While it is common knowledge that the best way to find a job is through networking, most jobseekers spend a lot of time applying for jobs online; and recruiters spend a lot of time using social media sites looking for candidates. Networking is difficult for most people, but particularly so for those with social cognitive challenges. As a recruiter, keep these best practices in mind when sourcing neurodivergent jobseekers online.
- Use inclusive screening metrics. When reviewing candidates resumes, focus on skills and academic achievements. Look for examples of their work. Don’t assume that someone with limited experience or gaps in their work history can’t do the job.
- When searching sites for candidates, include “autism”, “autistic”, “neurodiverse” and “neurodivergent” in your search terms. Many neurodivergent jobseekers have participated in programs or served as peer mentors in programs for neurodivergent individuals and list them on their resumes. Keep in mind that many candidates attribute the strength of some of their skills to thinking differently, are proud of their neurodivergent profile, and want an employer who values that in them.
- Review the recruiting websites you use to ensure they are inclusive. As discussed in last month’s blog, not only do you want your own company’s website to be accessible and inclusive for neurodivergent talent, consider the same measures for any third-party recruiting sites you use.

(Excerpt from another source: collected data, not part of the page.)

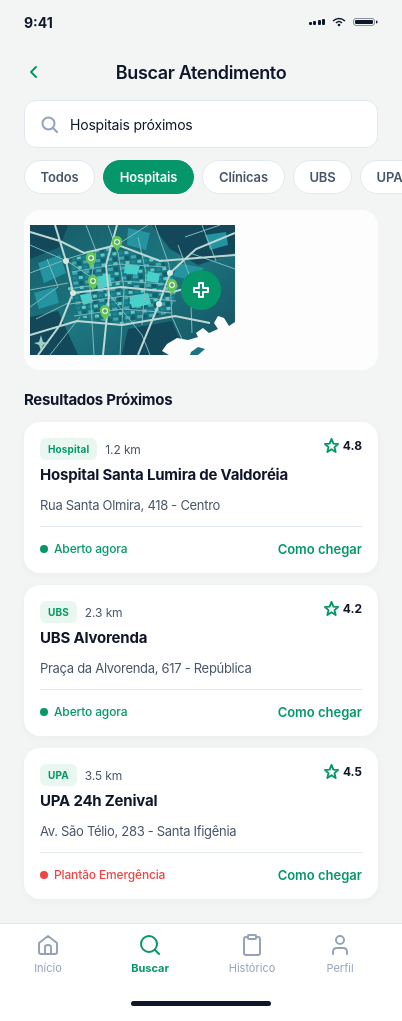
<!DOCTYPE html>
<html lang="pt-BR">
<head>
<meta charset="utf-8">
<title>Buscar Atendimento</title>
<style>
:root {
  --page: #f3f5f5;
  --surface: #ffffff;
  --ink: #0f172a;
  --slate: #475569;
  --muted: #94a3b8;
  --line: #e2e8f0;
  --green: #059669;
  --mint: #e8f8f0;
  --red: #ef4444;
}
* { box-sizing: border-box; margin: 0; padding: 0; }
html, body { width: 402px; height: 1021px; overflow: hidden; }
body { font-family: Inter, "Open Sans", sans-serif; color: var(--ink); background: var(--page); }
a { color: inherit; text-decoration: none; }
svg { display: block; flex: none; }
.icon { fill: none; stroke: currentColor; stroke-width: 2; stroke-linecap: round; stroke-linejoin: round; }
.screen { width: 402px; height: 1021px; display: flex; flex-direction: column; overflow: hidden; }

.status { height: 44px; padding: 0 24px; display: flex; align-items: center; justify-content: space-between; font-size: 14px; font-weight: 700; }
.header { height: 56px; padding: 0 24px; display: grid; grid-template-columns: 20px 1fr 20px; align-items: center; }
.header a { color: var(--green); }
.header h1 { font-size: 18px; font-weight: 600; letter-spacing: -.35px; text-align: center; white-space: nowrap; }

.search { height: 48px; flex: none; margin: 0 24px; padding: 0 16px; display: flex; align-items: center; gap: 12px; border: 1px solid var(--line); border-radius: 12px; background: var(--surface); font-size: 14px; letter-spacing: -.2px; }
.search svg { color: var(--muted); }

.filters { flex: none; margin-top: 12px; padding-left: 24px; display: flex; gap: 8px; list-style: none; }
.filters a { height: 34px; display: flex; align-items: center; justify-content: center; border: 1px solid var(--line); border-radius: 17px; background: var(--surface); color: var(--slate); font-size: 13px; font-weight: 600; letter-spacing: -.15px; }
.filters li { flex: none; }
.filters .active { border-color: var(--green); background: var(--green); color: var(--surface); }

.map { position: relative; flex: none; height: 160px; margin: 16px 24px 0; padding: 15px 6px; border-radius: 16px; background: #fdfdfd; }
.locate { position: absolute; left: 157px; top: 60px; width: 40px; height: 40px; border-radius: 50%; display: flex; align-items: center; justify-content: center; background: var(--green); color: var(--surface); }

.section-title { flex: none; height: 52px; padding: 8px 24px 0; font-size: 15px; line-height: 44px; font-weight: 700; letter-spacing: -.3px; }

.results { display: flex; flex-direction: column; gap: 12px; padding: 0 24px; }
.card { position: relative; height: 151px; padding: 16px; border-radius: 16px; background: var(--surface); box-shadow: 0 2px 8px rgba(15, 23, 42, .04); }
.meta { display: flex; align-items: center; gap: 8px; height: 22px; color: var(--slate); font-size: 12px; letter-spacing: -.1px; }
.tag { height: 22px; padding: 0 8px; border-radius: 6px; background: var(--mint); color: var(--green); font-size: 10px; line-height: 23px; font-weight: 700; letter-spacing: .1px; }
.rating { position: absolute; right: 16px; top: 16px; display: flex; align-items: center; gap: 4px; font-size: 12px; font-weight: 700; }
.rating svg { color: var(--green); }
.card h3 { margin-top: 4px; font-size: 15px; line-height: 21px; font-weight: 700; letter-spacing: -.2px; white-space: nowrap; }
.address { margin-top: 10px; font-size: 13px; line-height: 20px; letter-spacing: -.3px; color: var(--slate); }
.card footer { margin-top: 11px; height: 44px; border-top: 1px solid var(--line); display: flex; align-items: center; justify-content: space-between; font-size: 12px; }
.state { display: flex; align-items: center; gap: 6px; color: var(--green); font-weight: 500; letter-spacing: -.15px; }
.state::before { content: ""; width: 8px; height: 8px; border-radius: 50%; background: currentColor; }
.state.urgent { color: var(--red); }
.route { color: var(--green); font-size: 13px; font-weight: 600; }

.tabs { flex: none; height: 98px; margin-top: 24px; border-top: 1px solid var(--line); background: var(--surface); }
.tabs ul { height: 62px; padding: 9px 12px 0 10px; display: grid; grid-template-columns: 74px 1fr 1fr 76px; list-style: none; justify-items: center; }
.tabs ul { grid-template-columns: 76px 128px 76px 1fr; }
.tabs a { display: flex; flex-direction: column; align-items: center; gap: 3px; color: var(--muted); font-size: 11px; line-height: 16px; }
.tabs .active { color: var(--green); font-weight: 700; }
.home-bar { width: 140px; height: 5px; margin: 15px auto 0; border-radius: 3px; background: var(--ink); }
</style>
</head>
<body>
<main class="screen">
  <div class="status">
    <span>9:41</span>
    <svg width="70" height="12" viewBox="0 0 70 12" fill="#0f172a" aria-hidden="true">
      <rect x="1" y="6" width="3" height="3" rx="1"/><rect x="5" y="5" width="3" height="4" rx="1"/><rect x="10" y="4" width="3" height="5" rx="1"/><rect x="14" y="3" width="3" height="6" rx="1"/>
      <g fill="none" stroke="#0f172a" stroke-width="1.6"><path d="M25 5Q31 0 37 5"/><path d="M28 7Q31 4 34 7"/></g><circle cx="31" cy="9" r="1.3"/>
      <rect x="45.5" y="2.5" width="21" height="7" rx="2.5" fill="none" stroke="#0f172a" opacity=".45"/><rect x="47" y="4" width="18" height="4" rx="1"/><rect x="68" y="4.5" width="1.4" height="3" rx=".7"/>
    </svg>
  </div>

  <header class="header">
    <a href="#" aria-label="Voltar"><svg class="icon" width="20" height="20" viewBox="0 0 20 20"><path d="M12 5L7 10L12 15"/></svg></a>
    <h1>Buscar Atendimento</h1>
  </header>

  <div class="search">
    <svg class="icon" width="17" height="17" viewBox="0 0 17 17"><circle cx="7.5" cy="7.5" r="6"/><path d="M12 12L16 16"/></svg>
    <span>Hospitais próximos</span>
  </div>

  <ul class="filters">
    <li><a href="#" style="width:71px">Todos</a></li>
    <li><a href="#" class="active" style="width:91px">Hospitais</a></li>
    <li><a href="#" style="width:83px">Clínicas</a></li>
    <li><a href="#" style="width:59px">UBS</a></li>
    <li><a href="#" style="width:59px">UPA</a></li>
  </ul>

  <section class="map">
    <svg width="205" height="130" viewBox="0 0 205 130" role="img" aria-label="Mapa da cidade com unidades de saúde">
      <defs>
        <linearGradient id="land" x2="1" y2="1"><stop stop-color="#175b68"/><stop offset=".5" stop-color="#1c7680"/><stop offset="1" stop-color="#164f60"/></linearGradient>
        <pattern id="blocks" width="12" height="10" patternUnits="userSpaceOnUse" patternTransform="rotate(-6)">
          <rect x="1" y="1" width="5" height="3" fill="#3cabb0"/><rect x="7" y="1" width="4" height="4" fill="#155f6c"/><rect x="1" y="6" width="4" height="3" fill="#1b8790"/><rect x="7" y="6" width="4" height="3" fill="#5ccac5"/>
        </pattern>
        <g id="pin"><path d="M0 7Q-6 0-5-3A5 5 0 0 1 5-3Q6 0 0 7Z" fill="#65c653"/><circle cy="-2" r="3" fill="#dff5c9"/><path d="M0-4V0M-2-2H2" stroke="#16835b"/></g>
      </defs>
      <rect width="205" height="130" fill="url(#land)"/>
      <g fill="#12485a"><path d="M0 0H38L30 22L0 34Z"/><path d="M122 0H205V28L168 40L140 24Z"/><path d="M0 92L28 86L48 130H0Z"/><path d="M98 104L142 96L150 116L132 130H92Z"/></g>
      <g fill="#2394a0"><path d="M8 38L30 30L36 48L14 58Z"/><path d="M98 3L120 8L116 25L97 20Z"/><path d="M148 38L174 43L164 56L143 51Z"/><path d="M4 68L25 62L29 78L9 84Z"/><path d="M175 10L196 7L198 20L180 25Z"/></g>
      <path d="M42 34L78 22L132 34L148 60L140 88L92 99L50 92L38 64Z" fill="#1b7480"/>
      <path d="M42 34L78 22L132 34L148 60L140 88L92 99L50 92L38 64Z" fill="url(#blocks)"/>
      <g fill="#48d0cb"><path d="M66 52L80 49L82 61L68 64Z"/><path d="M95 39L110 41L107 50L94 48Z"/><path d="M99 71L118 68L121 79L102 83Z"/><path d="M50 70L61 68L63 77L53 80Z"/><path d="M118 46L130 49L128 58L116 56Z"/></g>
      <g fill="none" stroke="#7fb9bb" stroke-width="1">
        <path d="M0 48L40 33L90 18L118 0M0 20L37 36L70 58L112 110L120 130M56 0L66 26L60 62L64 130M78 0L88 28L94 64L90 130M108 12L116 48L112 100M38 64L92 56L148 60M40 79L94 71L146 76M44 91L92 84L142 88M42 47L88 39L136 42M125 0L139 40L142 92L152 114M148 20L160 52L162 108M160 28L205 44M155 12L190 0M172 0L186 36M0 65L38 58M6 94L38 78M20 130L50 92M0 82L28 62L17 34"/>
      </g>
      <g fill="none" stroke="#bdd8d4" stroke-width="2">
        <path d="M0 7L30 16L54 28L88 20L130 36L205 30M8 130L30 100L43 68L36 36L25 0M0 110L47 96L92 100L145 91L180 98M87 0L76 40L79 70L73 130M205 8L166 24L140 48L129 79L108 130M43 68L91 62L142 67L170 60"/>
      </g>
      <g fill="#d9e8df"><circle cx="36" cy="36" r="3"/><circle cx="43" cy="68" r="3"/><circle cx="129" cy="79" r="3"/><circle cx="140" cy="48" r="3"/></g>
      <path d="M205 97L199 101L194 93L188 91L184 98L188 104L179 108L173 103L166 108L168 112L158 115L147 113L137 119L132 126L139 130H205Z" fill="#fdfdfd"/>
      <path d="M161 127L168 122L175 124L168 130H160Z" fill="#1b7480"/>
      <path d="M11 110L13 117L19 118L13 120L11 126L9 120L4 118L9 117Z" fill="#9bd0c4"/>
      <use href="#pin" x="87" y="19"/><use href="#pin" x="61" y="35"/><use href="#pin" x="63" y="58"/><use href="#pin" x="142" y="62"/><use href="#pin" x="75" y="88"/>
    </svg>
    <a class="locate" href="#" aria-label="Atendimento no mapa"><svg class="icon" width="18" height="18" viewBox="0 0 18 18"><path d="M7 2H11V7H16V11H11V16H7V11H2V7H7Z"/></svg></a>
  </section>

  <h2 class="section-title">Resultados Próximos</h2>

  <section class="results">
    <article class="card">
      <div class="meta"><span class="tag">Hospital</span><span>1.2 km</span></div>
      <div class="rating"><svg class="icon" width="15" height="15" viewBox="0 0 16 16"><path id="star" d="M8 1L10 6L15 6.4L11.2 9.7L12.4 15L8 12L3.6 15L4.8 9.7L1 6.4L6 6Z"/></svg>4.8</div>
      <h3>Hospital Santa Lumira de Valdoréia</h3>
      <p class="address">Rua Santa Olmira, 418 - Centro</p>
      <footer><span class="state">Aberto agora</span><a class="route" href="#">Como chegar</a></footer>
    </article>
    <article class="card">
      <div class="meta"><span class="tag">UBS</span><span>2.3 km</span></div>
      <div class="rating"><svg class="icon" width="15" height="15" viewBox="0 0 16 16"><use href="#star"/></svg>4.2</div>
      <h3>UBS Alvorenda</h3>
      <p class="address">Praça da Alvorenda, 617 - República</p>
      <footer><span class="state">Aberto agora</span><a class="route" href="#">Como chegar</a></footer>
    </article>
    <article class="card">
      <div class="meta"><span class="tag">UPA</span><span>3.5 km</span></div>
      <div class="rating"><svg class="icon" width="15" height="15" viewBox="0 0 16 16"><use href="#star"/></svg>4.5</div>
      <h3>UPA 24h Zenival</h3>
      <p class="address">Av. São Télio, 283 - Santa Ifigênia</p>
      <footer><span class="state urgent">Plantão Emergência</span><a class="route" href="#">Como chegar</a></footer>
    </article>
  </section>

  <nav class="tabs">
    <ul>
      <li><a href="#"><svg class="icon" width="24" height="24" viewBox="0 0 24 24"><path d="M3 10L12 3L21 10V19Q21 21 19 21H5Q3 21 3 19ZM9 21V14Q9 12 12 12T15 14V21"/></svg>Início</a></li>
      <li><a href="#" class="active"><svg class="icon" width="24" height="24" viewBox="0 0 24 24"><circle cx="11" cy="11" r="8"/><path d="M17 17L21 21"/></svg>Buscar</a></li>
      <li><a href="#"><svg class="icon" width="24" height="24" viewBox="0 0 24 24"><rect x="8" y="2" width="8" height="4" rx="1"/><path d="M8 4H6Q4 4 4 6V20Q4 22 6 22H18Q20 22 20 20V6Q20 4 18 4H16"/></svg>Histórico</a></li>
      <li><a href="#"><svg class="icon" width="24" height="24" viewBox="0 0 24 24"><circle cx="12" cy="7" r="4"/><path d="M5 21V19Q5 15 9 15H15Q19 15 19 19V21"/></svg>Perfil</a></li>
    </ul>
    <div class="home-bar"></div>
  </nav>
</main>
</body>
</html>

Third-party recruiting firms are a common source of talent for many organizations. When looking to include neurodivergent talent however, a number of third-party sources exist that can help employers in a more targeted fashion.
- Neurodivergent-focused sourcing organizations: With the advent of autism hiring programs in the early 2010’s, a few organizations were formed to help employers develop and grow these programs, including the recruiting of autistic talent. Today, over a dozen organizations of this type exist to support employers in sourcing neurodivergent talent. It is important to understand the approach any of these organizations takes in supporting employers, the complement of services they can offer and how that fits with your hiring goals.
- Vocational services agencies: Every state in the U.S. has a vocational services agency that provides employment services to people with disabilities resident in that state. These agencies can be a source of employees for employers, but the agencies will only be able to provide candidates that have voluntarily registered with the state. This means candidates with the requisite skill sets for your hiring needs may not be in the agency’s database when you need them.
- Federal Government/National Association programs: The U.S. government and a couple of national associations sponsor a few programs that allow employers to register to access a database of students with disabilities looking for summer internships (Workforce Recruitment Program, American Assn for the Advancement of Science, and American Assn of People with Disabilities Entry Point program). These programs are for students with all types of disabilities, not specifically those with a neurodivergent profile.
Your Next Steps
If your goal is to source more neurodivergent talent, look at your organization’s recruiting practices. Consider these questions – Are you providing a recruiting environment in which candidates will be comfortable? Are you reviewing candidate profiles using inclusive criteria? Have you reached out to partner organizations that can help you increase your pipeline of neurodivergent talent?
Stay tuned for our June post on inclusive interviewing practices for neurodivergent candidates.